But as to the start of the malpractice limitations
Here, Robinson-Podoll initially sustained damage from a single act of alleged negligence when Howey-Fox failed to timely commence the personal injury action against Ewalt. Any wrongful conduct by Howey-Fox thereafter in failing to disclose the error was not the cause of that initial injury. Thus, the continuing tort doctrine did not delay the occurrence of the three-year repose period on the malpractice claim for failing to timely file the personal injury action.
Nevertheless, questions of fact exist as to whether Howey-Fox’s alleged ongoing tortious conduct in failing to disclose this malpractice supports a separate claim for legal malpractice, that occurred less than three years before Robinson-Podoll commenced this action in January of 2016. Viewing the facts most favorably to Robinson-Podoll shows that Howey-Fox’s duty to disclose and alleged breach of that duty occurred after Howey-Fox allegedly failed to timely commence the personal injury action in 2010. Facts also exist showing that Howey-Fox’s failure to disclose this alleged error during the representation, that continued through 2015, resulted in (1) “a continuous and unbroken course of negligent” representation, and (2) the representation “was so related as to constitute one continuing wrong.”

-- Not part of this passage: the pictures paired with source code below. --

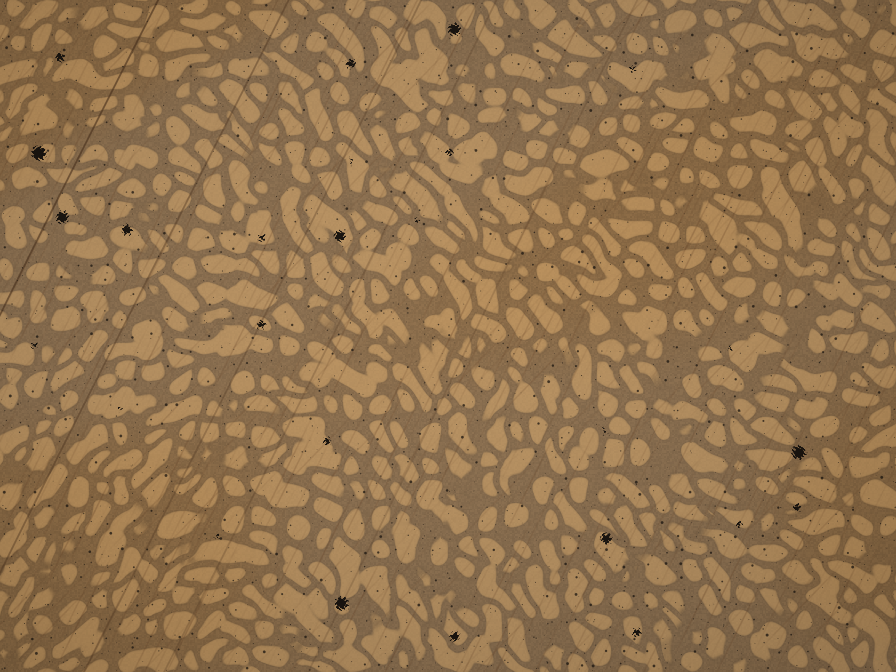
A Shadertoy shader for this texture:

```glsl
// Polished alloy section: pale rounded grains in a grey-brown matrix.
// Grains are cellular noise over short capsules that follow a flow field;
// capsules of one group fuse, others keep a gap. Scratches and pits lie on top.

const vec3 GRAIN_COLOR   = vec3(0.705, 0.560, 0.378);
const vec3 MATRIX_COLOR  = vec3(0.530, 0.426, 0.308);
const vec3 WARM_TINT     = vec3(1.01, 0.965, 0.87);
const vec3 SCRATCH_COLOR = vec3(0.40, 0.26, 0.15);
const vec3 PIT_COLOR     = vec3(0.10, 0.08, 0.06);

const float GRAINS       = 24.0;  // cells per canvas height
const float GRAIN_RADIUS = 0.38;  // in cells
const float GRAIN_GAP    = 0.105; // half gap between grains, in cells
const float FUSION       = 14.0;  // higher: tighter necks
const int   GROUPS       = 6;     // fewer: more fused grains
const float VIGNETTE     = 0.17;
const float SCRATCH_ANGLE = 1.11;

vec2 hash22(vec2 p) {
    vec3 q = fract(p.xyx * vec3(0.1031, 0.1030, 0.0973));
    q += dot(q, q.yzx + 33.33);
    return fract((q.xx + q.yz) * q.zy);
}

float smoothMin(float a, float b, float k) {
    float h = max(k - abs(a - b), 0.0) / k;
    return min(a, b) - 0.25 * h * h * k;
}

// Preferred grain direction across the canvas
float flowAngle(vec2 p) {
    return -0.85 + 1.2 * (1.0 - smoothstep(0.1, 0.7, p.x))
         + 0.45 * sin(5.0 * p.x + 4.0 * p.y) + 0.35 * sin(9.0 * p.y - 6.0 * p.x);
}

// Signed depth inside the grains, in cells (positive inside)
float grainDepth(vec2 p) {
    p += 0.09 * vec2(sin(p.y * 3.1 + 1.7 * sin(p.x * 1.3)),
                     sin(p.x * 2.7 + 2.0 * sin(p.y * 1.1)));
    float sums[GROUPS];
    for (int g = 0; g < GROUPS; g++) sums[g] = 1e-12;

    for (int y = -2; y <= 2; y++)
    for (int x = -2; x <= 2; x++) {
        vec2 cell = floor(p) + vec2(x, y);
        vec2 place = hash22(cell + 11.0);
        vec2 shape = hash22(cell + 157.0);
        vec2 kind  = hash22(cell + 371.0);
        vec2 centre = cell + 0.5 + 0.7 * (place - 0.5);
        float angle = flowAngle(centre / GRAINS) + 0.9 * (shape.x - 0.5);
        float halfLength = mix(0.04, 0.78, shape.y * shape.y);
        vec2 dir = vec2(cos(angle), sin(angle));
        vec2 rel = p - centre;
        rel -= dir * clamp(dot(rel, dir), -halfLength, halfLength);
        float d = length(rel) + 0.14 * (kind.y - 0.4);
        sums[min(int(kind.x * float(GROUPS)), GROUPS - 1)] += exp(-FUSION * d);
    }

    // Distances to the nearest and second nearest group
    float first = 9.0, second = 9.0;
    for (int g = 0; g < GROUPS; g++) {
        float d = -log(sums[g]) / FUSION;
        second = min(second, max(first, d));
        first = min(first, d);
    }
    return smoothMin(GRAIN_RADIUS - first, 0.5 * (second - first) - GRAIN_GAP, 0.12);
}

// One dot in some cells of a grid; radii are in cells
float specks(vec2 p, float freq, float share, float rMin, float rMax, float blur) {
    vec2 q = p * freq, cell = floor(q);
    vec2 place = hash22(cell + freq), kind = hash22(cell + freq + 83.0);
    float radius = mix(rMin, rMax, kind.y * kind.y);
    float d = length(q - cell - 0.25 - 0.5 * place) - radius;
    return step(kind.x, share) * (1.0 - smoothstep(-blur * freq, blur * freq, d));
}

// Faint broken polishing lines along x
float fineLines(vec2 p, float freq, float blur) {
    float row = floor(p.y * freq);
    vec2 r = hash22(vec2(row, freq));
    float run = p.x * 5.0 + r.x * 20.0;
    float strength = hash22(vec2(row, floor(run))).x;
    float fade = sin(3.14159 * fract(run));
    float d = abs(fract(p.y * freq) - 0.3 - 0.4 * r.y) / freq;
    return strength * strength * fade * (1.0 - smoothstep(0.0, 0.0008 + blur, d));
}

vec2 turn(vec2 p, float a) {
    float c = cos(a), s = sin(a);
    return vec2(c * p.x + s * p.y, c * p.y - s * p.x);
}

void mainImage(out vec4 fragColor, in vec2 fragCoord) {
    float px = 1.0 / iResolution.y;
    vec2 p = fragCoord * px;

    // Matrix and grains
    float warm = sin(4.0 * p.x + 3.0 * sin(3.0 * p.y)) + sin(7.0 * p.y - 5.0 * p.x + 1.0);
    float depth = grainDepth(p * GRAINS);
    float edge = 0.8 * px * GRAINS;
    float inside = smoothstep(-edge, edge, depth);
    float mottle = hash22(floor(p * 420.0)).x - 0.5;
    vec3 color = mix(MATRIX_COLOR * (1.0 + 0.09 * mottle),
                     GRAIN_COLOR * (1.0 + 0.03 * mottle), inside);
    color *= 1.0 - 0.05 * (1.0 - smoothstep(0.0, 0.07, abs(depth)));
    color *= mix(vec3(1.0), WARM_TINT, smoothstep(-0.5, 1.1, warm) * mix(1.0, 0.5, inside));

    // Polishing lines and a few long scratches
    vec2 along = turn(p, SCRATCH_ANGLE);
    float lines = fineLines(along, 75.0, px) + 0.7 * fineLines(turn(p, 0.8), 50.0, px);
    color = mix(color, SCRATCH_COLOR, 0.32 * min(lines, 1.0));
    for (int i = 0; i < 5; i++) {
        float n = float(i);
        float offset = 0.24 - 0.15 * n - 0.06 * hash22(vec2(n, 5.0)).x;
        float d = abs(along.y - offset - 0.003 * sin(3.0 * along.x + n));
        float line = 1.0 - smoothstep(0.0003, 0.0009 + px, d);
        color = mix(color, SCRATCH_COLOR * 0.7, line * 0.6 / (1.0 + 0.5 * n));
    }

    // Dust, ragged pits and short gouges
    vec2 ragged = p + 0.0025 * vec2(sin(p.y * 900.0 + 3.0 * sin(p.x * 410.0)),
                                    sin(p.x * 800.0 + 3.0 * sin(p.y * 470.0)));
    float pits = 0.75 * specks(p, 47.0, 0.45, 0.02, 0.10, 0.7 * px);
    pits = max(pits, 0.6 * specks(p + 3.7, 83.0, 0.25, 0.03, 0.09, 0.7 * px));
    pits = max(pits, specks(ragged, 7.0, 0.32, 0.015, 0.07, 0.7 * px));
    pits = max(pits, 0.85 * specks(along * vec2(0.15, 1.0) + 2.3, 5.0, 0.5, 0.008, 0.014, 0.7 * px));
    color = mix(color, PIT_COLOR, pits);

    // Lamp falloff towards the corners
    vec2 fromCentre = (fragCoord / iResolution.xy - vec2(0.46, 0.55)) * 2.0;
    color *= 1.02 - VIGNETTE * 0.5 * dot(fromCentre, fromCentre);
    fragColor = vec4(color, 1.0);
}
```
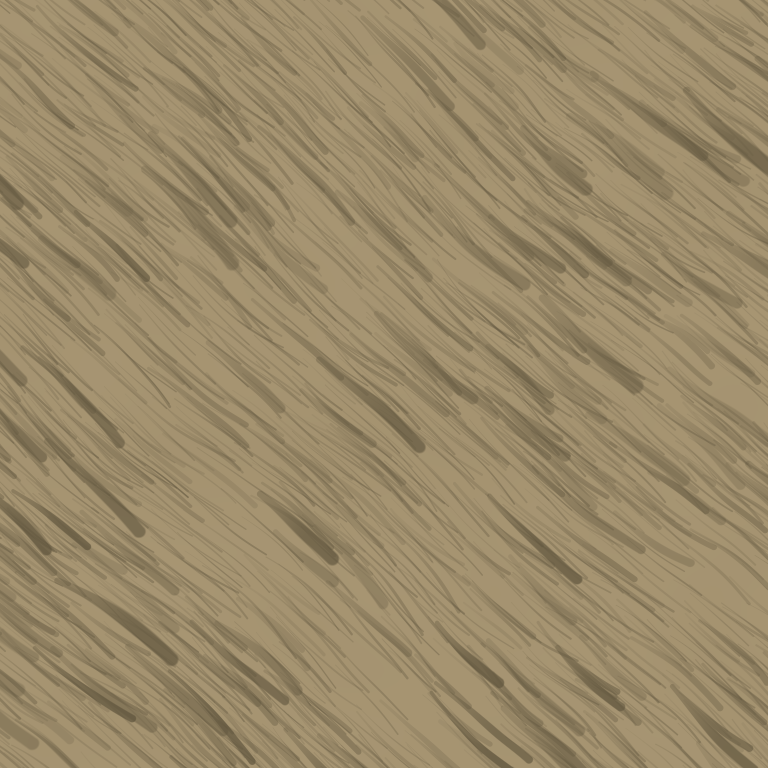
This texture is drawn by a WebGL 2 fragment shader. Its source:

```glsl
#version 300 es
precision highp float;
// Slanted, tapering brush strokes and fine hairlines layered over a tan ground.

uniform vec2 u_resolution;
out vec4 fragColor;

const vec3 GROUND = vec3(0.650, 0.580, 0.444);
const vec3 INK = vec3(0.375, 0.333, 0.240);
const float SLANT = -0.73;

vec4 hash4(vec3 key) {
    vec4 h = fract(key.xyzx * vec4(0.1031, 0.1030, 0.0973, 0.1099));
    h += dot(h, h.wzxy + 33.33);
    return fract((h.xxyz + h.yzzw) * h.zywx);
}

vec2 gradient(vec2 corner) {
    float angle = 6.2832 * hash4(vec3(corner, 7.0)).x;
    return vec2(cos(angle), sin(angle));
}

float gradientNoise(vec2 p) {
    vec2 i = floor(p), f = fract(p);
    vec2 u = f * f * f * (f * (f * 6.0 - 15.0) + 10.0);
    vec2 e = vec2(1.0, 0.0);
    float low = mix(dot(gradient(i), f),
                    dot(gradient(i + e.xy), f - e.xy), u.x);
    float high = mix(dot(gradient(i + e.yx), f - e.yx),
                     dot(gradient(i + e.xx), f - e.xx), u.x);
    return mix(low, high, u.y);
}

vec2 rotate(vec2 p, float angle) {
    float c = cos(angle), s = sin(angle);
    return vec2(c * p.x + s * p.y, c * p.y - s * p.x);
}

// Bowed stroke along +x: starts thin and faint, ends broad and round
float stroke(vec2 p, float len, float bend, float radius, float pixel) {
    float t = clamp(p.x / len, 0.0, 1.0);
    float bow = 4.0 * bend * len * t * (1.0 - t);
    float d = length(vec2(p.x - t * len, p.y - bow));
    float r = radius * mix(0.5, 1.0, smoothstep(0.0, 0.7, t));
    float soft = max(0.65 * pixel, 0.2 * r);
    float cover = 1.0 - smoothstep(r - soft, r + soft, d);
    return cover * mix(0.5, 1.0, smoothstep(0.0, 0.7, t));
}

// Bare fraction left by one stroke per cell, in rows with staggered columns
float strokeLayer(vec2 p, vec2 cell, float radius, float opacity,
                  float chance, float hairpin, float seed, float pixel) {
    float bare = 1.0;
    float baseRow = floor(p.y / cell.y);
    for (int j = -3; j <= 3; j++) {
        float row = baseRow + float(j);
        float stagger = hash4(vec3(row, 3.0, seed)).x;
        float baseColumn = floor(p.x / cell.x + stagger);
        for (int i = -1; i <= 0; i++) {
            float column = baseColumn + float(i);
            vec4 place = hash4(vec3(column, row, seed));
            vec4 shape = hash4(vec3(column, row, seed + 19.0));
            vec2 start = vec2(column - stagger + 0.1 + 0.8 * place.x,
                              row + place.y) * cell;
            float clump = 1.1 * gradientNoise(start * 5.0 + 0.1 * seed);
            if (place.z > chance + clump) continue;

            vec2 q = rotate(p - start, 0.18 * (place.w - 0.5));
            float len = cell.x * mix(0.55, 0.95, shape.x);
            float bend = 0.09 * (shape.y - 0.5);
            float r = radius * mix(0.6, 1.2, shape.z * shape.z);
            float mark = stroke(q, len, bend, r, pixel);

            // Some strokes turn back on themselves
            if (fract(shape.w * 7.0) < hairpin) {
                vec2 leg = rotate(q, 0.11);
                mark = max(mark, 0.8 * stroke(leg, len * 0.85, bend, r * 0.75, pixel));
            }
            bare *= 1.0 - opacity * mix(0.4, 1.0, shape.w) * mark;
        }
    }
    return bare;
}

void main() {
    vec2 uv = gl_FragCoord.xy / u_resolution.y;
    float pixel = 1.0 / u_resolution.y;

    // Stroke frame, gently warped so the direction drifts
    vec2 p = rotate(uv, SLANT) + vec2(4.0, 4.0);
    p.y += 0.035 * gradientNoise(uv * 2.2 + 5.0);
    p.y += 0.004 * gradientNoise(uv * 11.0);

    // Hairlines, then middling strokes, then bold strokes
    float bare = strokeLayer(p, vec2(0.16, 0.0085), 0.0014, 0.40, 0.90, 0.0, 1.0, pixel);
    bare *= strokeLayer(p, vec2(0.20, 0.0100), 0.0018, 0.38, 0.85, 0.0, 2.0, pixel);
    bare *= strokeLayer(p, vec2(0.16, 0.0170), 0.0036, 0.38, 0.70, 0.15, 3.0, pixel);
    bare *= strokeLayer(p, vec2(0.18, 0.0280), 0.0060, 0.44, 0.50, 0.18, 4.0, pixel);
    bare *= strokeLayer(p, vec2(0.19, 0.0480), 0.0080, 0.74, 0.42, 0.18, 5.0, pixel);

    // Faint smudges in the ground
    float smudge = 0.012 * gradientNoise(uv * 6.0);
    fragColor = vec4(mix(INK, GROUND + smudge, bare), 1.0);
}
```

Finally, as to the ring, we conclude that Robinson-Podoll sufficiently alleged ongoing acts or omissions that support a claim for continuing tortious conduct. Robinson-Podoll claims that Howey-Fox took the ring as collateral in 2012 and held it throughout the representation. Questions of fact exist on this record as to whether Howey-Fox breached professional duties owed to Robinson-Podoll by taking the ring and continuing to hold the ring without returning it to Robinson-Podoll. [citing Rule 1.8] These questions require that we also remand this claim to determine the date of the occurrence under the continuing tort doctrine.